# Work request:
Return every line in the entries below where the word "rotate" shows up.

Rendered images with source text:

========================================================================

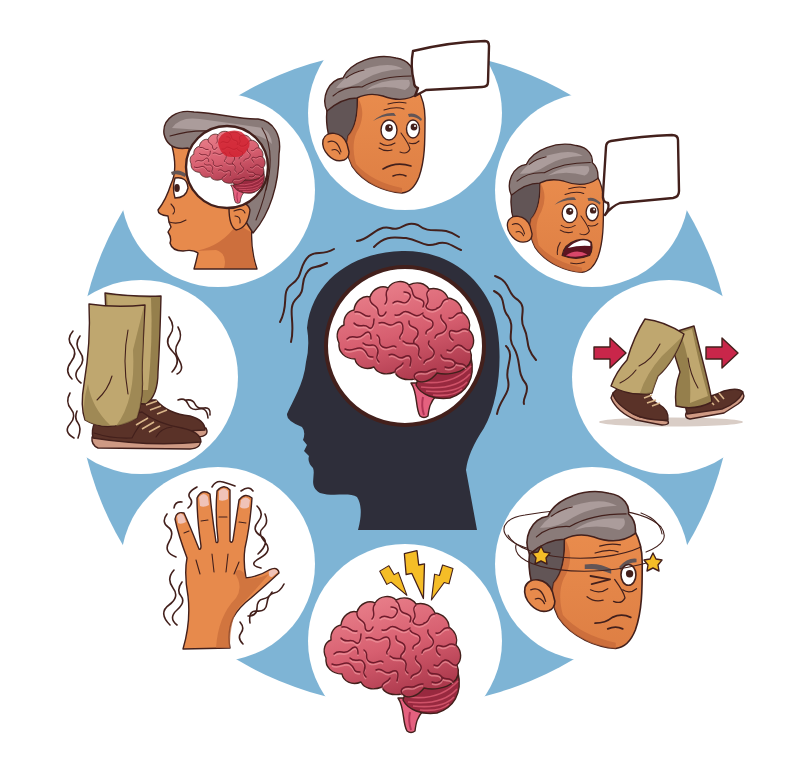
<!DOCTYPE html>
<html lang="en">
<head>
<meta charset="utf-8">
<title>Brain health symptoms</title>
<style>
:root{--sky:#7eb4d5;--ink:#43201c;--navy:#2e2e3a;--skin:#e78a4c;--shade:#c76a3a;--hair:#8a7b79;--hair-dark:#625556;--hair-light:#ab9c9b;--khaki:#bfa76f;--khaki-dark:#957f4c;--shoe:#5a3228;--sole:#cf9a84;--red:#c9264a;--spot:#d21f2e;--gold:#f5bd27}
html,body{margin:0;background:#fff;overflow:hidden}
svg{display:block}
.ring{fill:var(--sky)}
.white{fill:#fff}
.line{fill:none;stroke:var(--ink);stroke-width:1.6;stroke-linecap:round;stroke-linejoin:round}
.thin{stroke-width:1.1}
.shake{stroke-width:2}
.out{stroke:var(--ink);stroke-width:1.4;stroke-linejoin:round}
.skin{fill:var(--skin)}
.shade{fill:var(--shade)}
.hair{fill:var(--hair)}
.hair-dark{fill:var(--hair-dark)}
.hair-light{fill:var(--hair-light)}
.khaki{fill:var(--khaki)}
.khaki-dark{fill:var(--khaki-dark)}
.shoe{fill:var(--shoe)}
.sole{fill:var(--sole)}
.red{fill:var(--red)}
.spot{fill:var(--spot)}
.gold{fill:var(--gold)}
.ink{fill:var(--ink)}
.nail{fill:#f0c3b8}
.bubble{fill:#fff;stroke:var(--ink);stroke-width:2.4;stroke-linejoin:round}
</style>
</head>
<body>
<svg width="804" height="758" viewBox="0 0 804 758" role="img" aria-label="Head with a brain, surrounded by eight symptoms">
<defs>
<linearGradient id="brain-tone" x1="0.3" y1="0" x2="0.7" y2="1"><stop offset="0" stop-color="#e9808b"/><stop offset=".5" stop-color="#d75f70"/><stop offset="1" stop-color="#a83549"/></linearGradient>
<linearGradient id="skin-tone" x1="0" y1="0" x2="0" y2="1"><stop offset="0" stop-color="#e98c4d"/><stop offset="1" stop-color="#de7f44"/></linearGradient>
<path id="folds" d="M10 58c6-6 10 2 16-4s8-2 8 4M8 68c8 4 12-4 18 0s2 8 10 8M17 42c4 6 10 0 14 4s6-2 6-8M18 31c8-2 8 6 15 4M33 17c-1 8 8 6 8 13s6 6 8 1M51 8c-5 6 2 10-3 15M56 22c6-6 10 4 15-2s1-9-4-9M72 5c6 4 1 10 8 12s8 4 6 9M92 9c-6 5 2 9-2 14s6 8 11 4M111 18c-8 0-4 8-11 9M58 34c8 2 6-6 13-3s8 6 15 1M42 42c7-3 9 5 15 1s9-2 9 5-5 6-3 10M72 40c-1 8 8 4 9 11s-6 6-4 11M86 34c3 6 10 2 10 9s-8 4-7 10M104 34c-2 7 8 7 5 14s-10 2-11 9M125 32c-8-2-6 7-13 5M131 49c-7-4-8 4-14 1s-6 6-1 9M133 69c-6 2-6-6-12-5s-4 8-11 5M40 54c6 4-1 9 6 12s9-4 13 0M26 62c6 6 10-2 14 5s-4 8 2 14M52 74c7-4 8 6 15 2s8 2 6 9M66 60c6 6 11-1 15 5s-3 8 3 12M92 60c-3 7 7 6 5 13s-9 3-10 9M104 74c2 7 9 1 13 6s-4 8-9 6M58 91c0-6 6-4 8-9M78 98c-3-6 4-8 9-7s6-4 12-3M129 86c-3-6-8-1-11-5"/>
<g id="brain">
<path d="M74 102C81 112 78 126 83 135Q87 138 91 135C92 127 93 121 100 114L84 102Z" fill="#e4617f" class="out"/>
<path d="M86 116q-2 9 1 18" fill="none" stroke="#b23556" stroke-width="2"/>
<path d="M82 95C100 92 122 92 134 76C139 98 129 112 113 117C98 119 84 114 79 104Z" fill="#98293f" class="out"/>
<path d="M84 101q32 4 50-16M84 106q34 4 49-13M89 110q30 3 41-9M96 114q20 2 29-6" fill="none" stroke="#cf5268" stroke-width="1.6"/>
<path d="M2 62C-2 54 1 46 7 44C6 36 11 30 17 29C18 20 26 14 33 16C36 7 45 4 51 7C56-1 67-1 72 4C80 0 88 2 92 8C101 6 108 10 111 17C119 18 125 24 125 31C132 36 134 43 132 49C138 55 138 64 133 69C136 76 134 83 129 86C122 93 108 94 100 92C94 100 84 104 78 98C68 100 60 97 58 91C48 95 40 92 37 86C28 90 19 85 18 78C8 78 1 71 2 62Z" fill="url(#brain-tone)" class="out"/>
<use href="#folds" y="2" fill="none" stroke="#f3a0a6" stroke-width="1.4" opacity=".6"/>
<use href="#folds" fill="none" stroke="#6f1c2c" stroke-width="1.5" stroke-linecap="round"/>
</g>
<g id="head">
<path class="hair-dark out" d="M330 140C325 124 325 110 331 94L362 86L360 130L346 152Z"/>
<path class="out" fill="url(#skin-tone)" d="M357 92L418 90Q425 102 425 118C425 142 425 160 419 177Q413 192 402 193C386 192 364 184 352 166Q344 150 348 136Q359 124 357 92Z"/>
<path class="shade" d="M358 98Q366 112 359 128Q350 142 356 164Q372 182 402 188V193C386 192 364 184 352 166Q344 150 348 136Q359 124 358 98Z" opacity=".75"/>
<path class="skin out" d="M347 144C342 131 326 130 323 140C321 150 332 164 344 160Q349 158 349 152Z"/>
<path class="line thin" d="M328 142q9-4 13 10M332 150q5-2 8 4"/>
<path class="hair out" d="M327 111C321 98 328 80 343 78C350 62 376 53 396 58C410 60 414 70 413 76Q420 82 419 93Q404 104 383 96Q369 92 357 98Q342 98 327 111Z"/>
<path class="hair-light" d="M336 88Q348 72 372 67Q392 62 403 69Q380 70 365 79Q350 89 336 88ZM366 90Q382 78 409 80Q412 86 405 90Q385 84 366 90Z"/>
<path class="line thin" d="M333 96Q344 86 362 87Q381 76 411 76M346 78Q354 72 364 70"/>
<path class="line thin" d="M401 133Q409 144 410 149Q407 155 400 152M384 110q12-4 20-1M388 104q10-3 18-1"/>
</g>
<g id="open-eyes">
<ellipse class="white out" cx="389" cy="130" rx="8" ry="10"/><ellipse class="white out" cx="413" cy="129" rx="6.5" ry="9"/>
<circle class="ink" cx="389" cy="128" r="3.8"/><circle class="ink" cx="414" cy="127" r="3.4"/>
<circle class="white" cx="390" cy="127" r="1"/><circle class="white" cx="415" cy="126" r="1"/>
<path d="M373 121q10-9 21-8l2 3q-13-1-23 5ZM408 114q7-2 14 5l-1 2q-6-5-12-4Z" class="hair-dark"/>
<path class="line thin" d="M380 143q7 5 15 0M409 143q6 2 10-2M379 148q6 4 13 2"/>
</g>
<path id="bolt" class="gold out" d="M0 5L13 0L17 15L23 13L27 50L11 25L5 27Z"/>
<path id="star" class="gold out" d="M0-9L3-3L9-2L5 3L6 9L0 6L-6 9L-5 3L-9-2L-3-3Z"/>
<path id="arrow" class="red out" d="M0 9H16V0L32 15L16 30V21H0Z"/>
<circle id="disc" class="white" r="97"/>
</defs>

<g id="wheel">
<circle class="ring" cx="405" cy="378" r="328"/>
<use href="#disc" x="405" y="113"/><use href="#disc" x="592" y="190"/><use href="#disc" x="669" y="377"/><use href="#disc" x="592" y="564"/><use href="#disc" x="405" y="641"/><use href="#disc" x="218" y="564"/><use href="#disc" x="141" y="377"/><use href="#disc" x="218" y="190"/>
</g>

<g id="central-head">
<path fill="var(--navy)" d="M358 530H477L466 470Q468 452 484 428C502 396 504 340 492 308C476 270 440 250 402 251C354 252 312 280 307 328Q310 346 306 362C304 384 292 402 287 414Q286 421 302 427Q306 432 303 440L307 445L304 451L309 456Q307 462 313 468C316 476 308 486 320 493C332 497 350 492 357 497Q364 508 358 530Z"/>
<circle class="white" cx="405" cy="346" r="79" stroke="var(--ink)" stroke-width="4"/>
<use href="#brain" x="337" y="281"/>
<path class="line shake" d="M334 249C322 256 316 250 309 256C298 266 304 276 292 284C280 292 290 304 280 322M327 263C314 270 312 264 306 274C300 284 306 290 297 298C286 308 296 322 291 342M357 241C370 240 376 225 390 228C402 232 404 220 418 225C432 236 440 224 459 237M374 247C386 234 396 238 406 238C420 240 424 248 436 244C446 240 452 246 461 250M495 276C512 282 506 294 518 300C528 308 518 318 524 328C530 340 524 346 536 360M494 291C508 298 500 308 508 316C516 328 506 336 514 348C522 362 516 372 526 384C530 392 522 398 524 404M506 346C516 356 504 368 508 380C511 394 500 398 497 414"/>
</g>

<g id="silent-man">
<use href="#head"/><use href="#open-eyes"/>
<path class="line" d="M383 169Q396 161 411 166M393 176q7-3 13 0"/>
<path class="bubble" d="M413 51Q450 42 485 41Q489 41 489 46L488 82Q488 87 482 87L426 90L415 96L418 88Q414 87 414 82Q410 66 413 51Z"/>
</g>

<g id="speaking-man">
<g transform="translate(204 91) scale(.94)">
<use href="#head"/><use href="#open-eyes"/>
<path class="out" fill="#5d1420" d="M381 175Q383 163 396 159Q407 156 412 161Q414 170 410 175Q396 181 381 175Z"/>
<path class="white" d="M387 167Q393 161 401 159Q408 158 411 162V165Q399 164 387 167Z"/>
<path fill="#d8476a" d="M385 175Q396 167 408 174Q397 178 385 175Z"/>
<path class="line thin" d="M379 161q-4 6-3 13M390 183q8 2 15-1"/>
</g>
<path class="bubble" d="M606 147Q606 142 611 141Q642 136 672 135Q678 135 678 140L679 191Q679 197 673 198L620 203Q612 206 605 215Q610 208 608 203Q602 202 603 194Z"/>
</g>

<g id="dizzy-man">
<path class="line thin" d="M545 551C500 548 490 520 525 515C575 506 640 505 661 527Q672 542 646 552"/>
<g transform="translate(153.5 426.5) scale(1.15)">
<use href="#head"/>
<path class="hair-dark" d="M375 120q12-2 23 4v4q-12-5-23-4ZM405 122q7-8 15-7v3q-8 0-14 7Z"/>
<path class="line" d="M380 130L397 133L381 137"/>
<ellipse class="white out" cx="413" cy="129" rx="6.5" ry="9"/><circle class="ink" cx="414" cy="128" r="3.2"/>
<path class="line thin" d="M408 142q6 4 12-1M380 142q8 4 15-1M377 148q6 5 14 3"/>
<path class="line" d="M384 171Q393 171 399 166Q407 162 415 166M395 176q7-3 13 0"/>
</g>
<path class="line thin" d="M508 535C520 560 600 566 641 547M516 545C510 570 590 580 650 562M641 513Q660 520 662 534"/>
<use href="#star" x="541" y="555"/><use href="#star" x="653" y="562"/>
</g>

<g id="profile-man">
<path class="skin out" d="M172 146Q178 170 171 184Q166 200 158 210Q158 215 168 216L169 222L171 227L168 232Q172 238 170 243Q172 251 183 251Q193 249 198 253Q196 262 194 269H257Q250 248 252 226L262 180L230 140Z"/>
<path class="shade" d="M196 251Q222 246 237 224L251 232Q250 250 256 268H224Q228 254 216 250Z" opacity=".8"/>
<path class="hair out" d="M188 148Q168 151 164 134C162 118 178 109 194 112C220 113 240 120 258 119C274 121 282 136 279 154C279 184 270 214 253 233L246 222Q247 203 232 188Z"/>
<path class="hair-light" d="M172 128Q180 116 200 119Q230 123 262 128Q271 132 272 144Q262 134 240 133Q200 130 172 128Z"/>
<path class="line thin" d="M170 136Q190 130 210 131M262 128Q276 150 266 190M256 220Q266 196 268 176"/>
<path class="skin out" d="M229 208Q247 198 250 210Q248 228 236 230Q229 226 229 208Z"/>
<path class="line thin" d="M234 211q9-4 11 2M235 216q6 0 5 7M169 222q9 3 17-2M171 204q6 6 2 10"/>
<path class="white out" d="M175 178Q187 176 188 188Q186 198 175 198Q172 188 175 178Z"/><ellipse class="ink" cx="177" cy="188" rx="2.8" ry="4"/>
<path class="hair-dark" d="M171 172q8-4 15 2l-1 3q-7-4-13-2Z"/>
<circle class="white" cx="227" cy="167" r="41" stroke="var(--ink)" stroke-width="2.4"/>
<use href="#brain" transform="translate(190 131) scale(.55 .53)"/>
<path class="spot" d="M218 143q1-10 12-12q12-2 16 6q7 6 1 13q-4 8-14 7q-12 1-15-14Z" opacity=".82"/>
</g>

<g id="trembling-legs">
<path class="sole out" d="M120 432L206 428Q210 436 198 437L122 441Z"/>
<path class="shoe out" d="M135 400L156 400Q168 414 190 416Q205 420 205 430L128 434Z"/>
<path class="khaki-dark out" d="M105 293Q134 297 161 296Q160 340 158 372Q158 396 146 404Q130 404 110 398Z"/>
<path class="khaki" d="M107 295L151 298Q153 340 148 390H112Z"/>
<path class="sole out" d="M92 437L200 440Q202 448 190 449L98 448Q91 445 92 437Z"/>
<path class="shoe out" d="M95 422L142 412Q158 424 182 428Q201 432 201 442Q150 447 93 438Q91 430 95 422Z"/>
<path class="line thin" d="M94 433Q112 439 132 438Q138 426 146 418M156 437Q161 428 172 427"/>
<path d="M136 425l12-7M142 429l12-7M149 432l11-6M146 405l11-4M150 410l11-4M157 414l10-4" stroke="#d9b58a" stroke-width="1.6"/>
<path class="khaki out" d="M89 304Q116 308 145 305Q143 342 142 370Q144 398 137 418Q108 434 85 420Q80 406 84 384Q91 342 89 304Z"/>
<path class="khaki-dark" d="M144 306Q143 350 142 370Q144 398 137 418Q128 424 116 426Q136 400 133 350ZM85 420Q82 404 88 384Q92 408 110 425Q95 427 85 420Z" opacity=".75"/>
<path class="line thin" d="M128 330Q122 360 128 394M97 400Q108 390 112 376"/>
<path class="line" d="M73 331q-7 8-1 15t-1 16 1 17M80 336q-6 8 0 16t-1 16 2 15M169 317q7 10 1 18t3 17-1 20M178 327q5 9 0 16t1 17-2 14M70 393q-5 9 1 16t-1 15 4 14M77 411q-3 7 1 12t0 15M178 400q7-3 10 4t11 5 9 9M186 400q7-1 9 4t9 4 6 7"/>
</g>

<g id="walking-legs">
<ellipse cx="671" cy="422" rx="72" ry="4.5" fill="#d9cdc6"/>
<path class="sole out" d="M613 393Q622 410 640 417L668 421Q670 425 662 425L636 420Q617 412 611 398Z"/>
<path class="shoe out" d="M620 386L648 391Q650 401 660 405Q669 410 668 420Q648 421 633 414Q614 403 613 393Z"/>
<path class="sole out" d="M686 413L722 408L743 393Q746 398 738 404L724 413L690 419Q684 418 686 413Z"/>
<path class="shoe out" d="M685 404L711 396Q718 394 724 391Q738 387 743 392Q738 403 722 409L687 414Z"/>
<path d="M644 398l8-3M647 403l9-3M652 406l8-3M709 399l5 6M714 396l5 6M719 393l5 6" stroke="#d9b58a" stroke-width="1.6"/>
<path class="khaki-dark out" d="M668 334L694 326Q700 350 706 374Q711 394 712 402Q694 411 676 406Q674 388 680 372Z"/>
<path class="khaki" d="M680 333L692 329Q698 360 708 396L690 403Q692 360 680 333Z"/>
<path class="khaki out" d="M645 319Q664 321 684 334Q674 362 658 376Q654 386 652 393Q630 397 611 386Q616 372 627 360Q634 336 645 319Z"/>
<path class="khaki-dark" d="M683 336Q674 362 658 376L652 393Q646 395 640 393Q646 374 662 356Z" opacity=".7"/>
<path class="line thin" d="M660 344Q652 360 639 366M620 383Q630 378 636 370M688 358Q690 374 698 388"/>
<use href="#arrow" x="594" y="338"/><use href="#arrow" x="706" y="338"/>
</g>

<g id="shaking-hand">
<path class="skin out" d="M183 649Q191 622 188 596Q184 574 187 558Q178 534 175 519Q176 511 184 513Q190 526 199 549Q201 550 201 546Q197 518 197 498Q202 488 210 494Q212 516 216 542Q218 544 218 540Q215 514 217 491Q224 483 230 490Q230 516 230 541Q232 544 233 540Q236 520 239 500Q245 492 252 498Q250 526 245 548Q243 562 246 578Q260 576 269 570Q278 566 279 573Q266 585 251 598Q239 607 233 618Q227 632 230 648Z"/>
<path class="shade" d="M246 578Q256 580 269 574Q252 594 239 607Q230 620 230 648L216 648Q218 616 236 598Q244 586 234 572Q242 566 246 578Z" opacity=".65"/>
<path class="nail" d="M177 516q4-5 7 0l2 6q-5 3-8 1ZM199 497q5-6 9 0l1 8q-5 3-9 1ZM219 491q5-5 9 0v8q-5 3-9 1ZM241 500q5-5 9 0l-1 7q-5 3-9 0ZM269 571q7-4 9 1l-6 5q-4 0-3-6Z"/>
<path class="line thin" d="M196 560l4 14M212 554l2 18M228 554l-2 18M239 562l-5 12M184 533l5-2M201 521l7-1M219 517h8M239 522l7 1"/>
<path class="line" d="M167 514q-6 8 1 13t1 15 7 15M174 508q1-7 8-6M188 508q6-5 2-10t7-11M212 487q4-7 11-5t12 4M241 491q8-6 12 0M257 506q8 8 1 16t3 14-3 18M265 514q4 9-2 14t2 14-5 16 1 10M174 570q-8 9-1 18t-4 17 1 20M182 582q-6 8-1 14t-4 14 0 15M284 584q-4 8-10 9t-7 10-10 8-7 12M272 592q-3 6-9 7t-6 9-9 8M240 622q5 6 1 11t2 11"/>
</g>

<g id="brain-pain">
<use href="#brain" x="324" y="596"/>
<use href="#bolt" transform="translate(379 568) rotate(-13) scale(.78 .66)"/>
<use href="#bolt" transform="translate(405 549) rotate(8) scale(.93)"/>
<use href="#bolt" transform="translate(453 565) scale(-.8 .7)"/>
</g>
</svg>
</body>
</html>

========================================================================

# Finished exercise:
<use href="#bolt" transform="translate(379 568) rotate(-13) scale(.78 .66)"/>
<use href="#bolt" transform="translate(405 549) rotate(8) scale(.93)"/>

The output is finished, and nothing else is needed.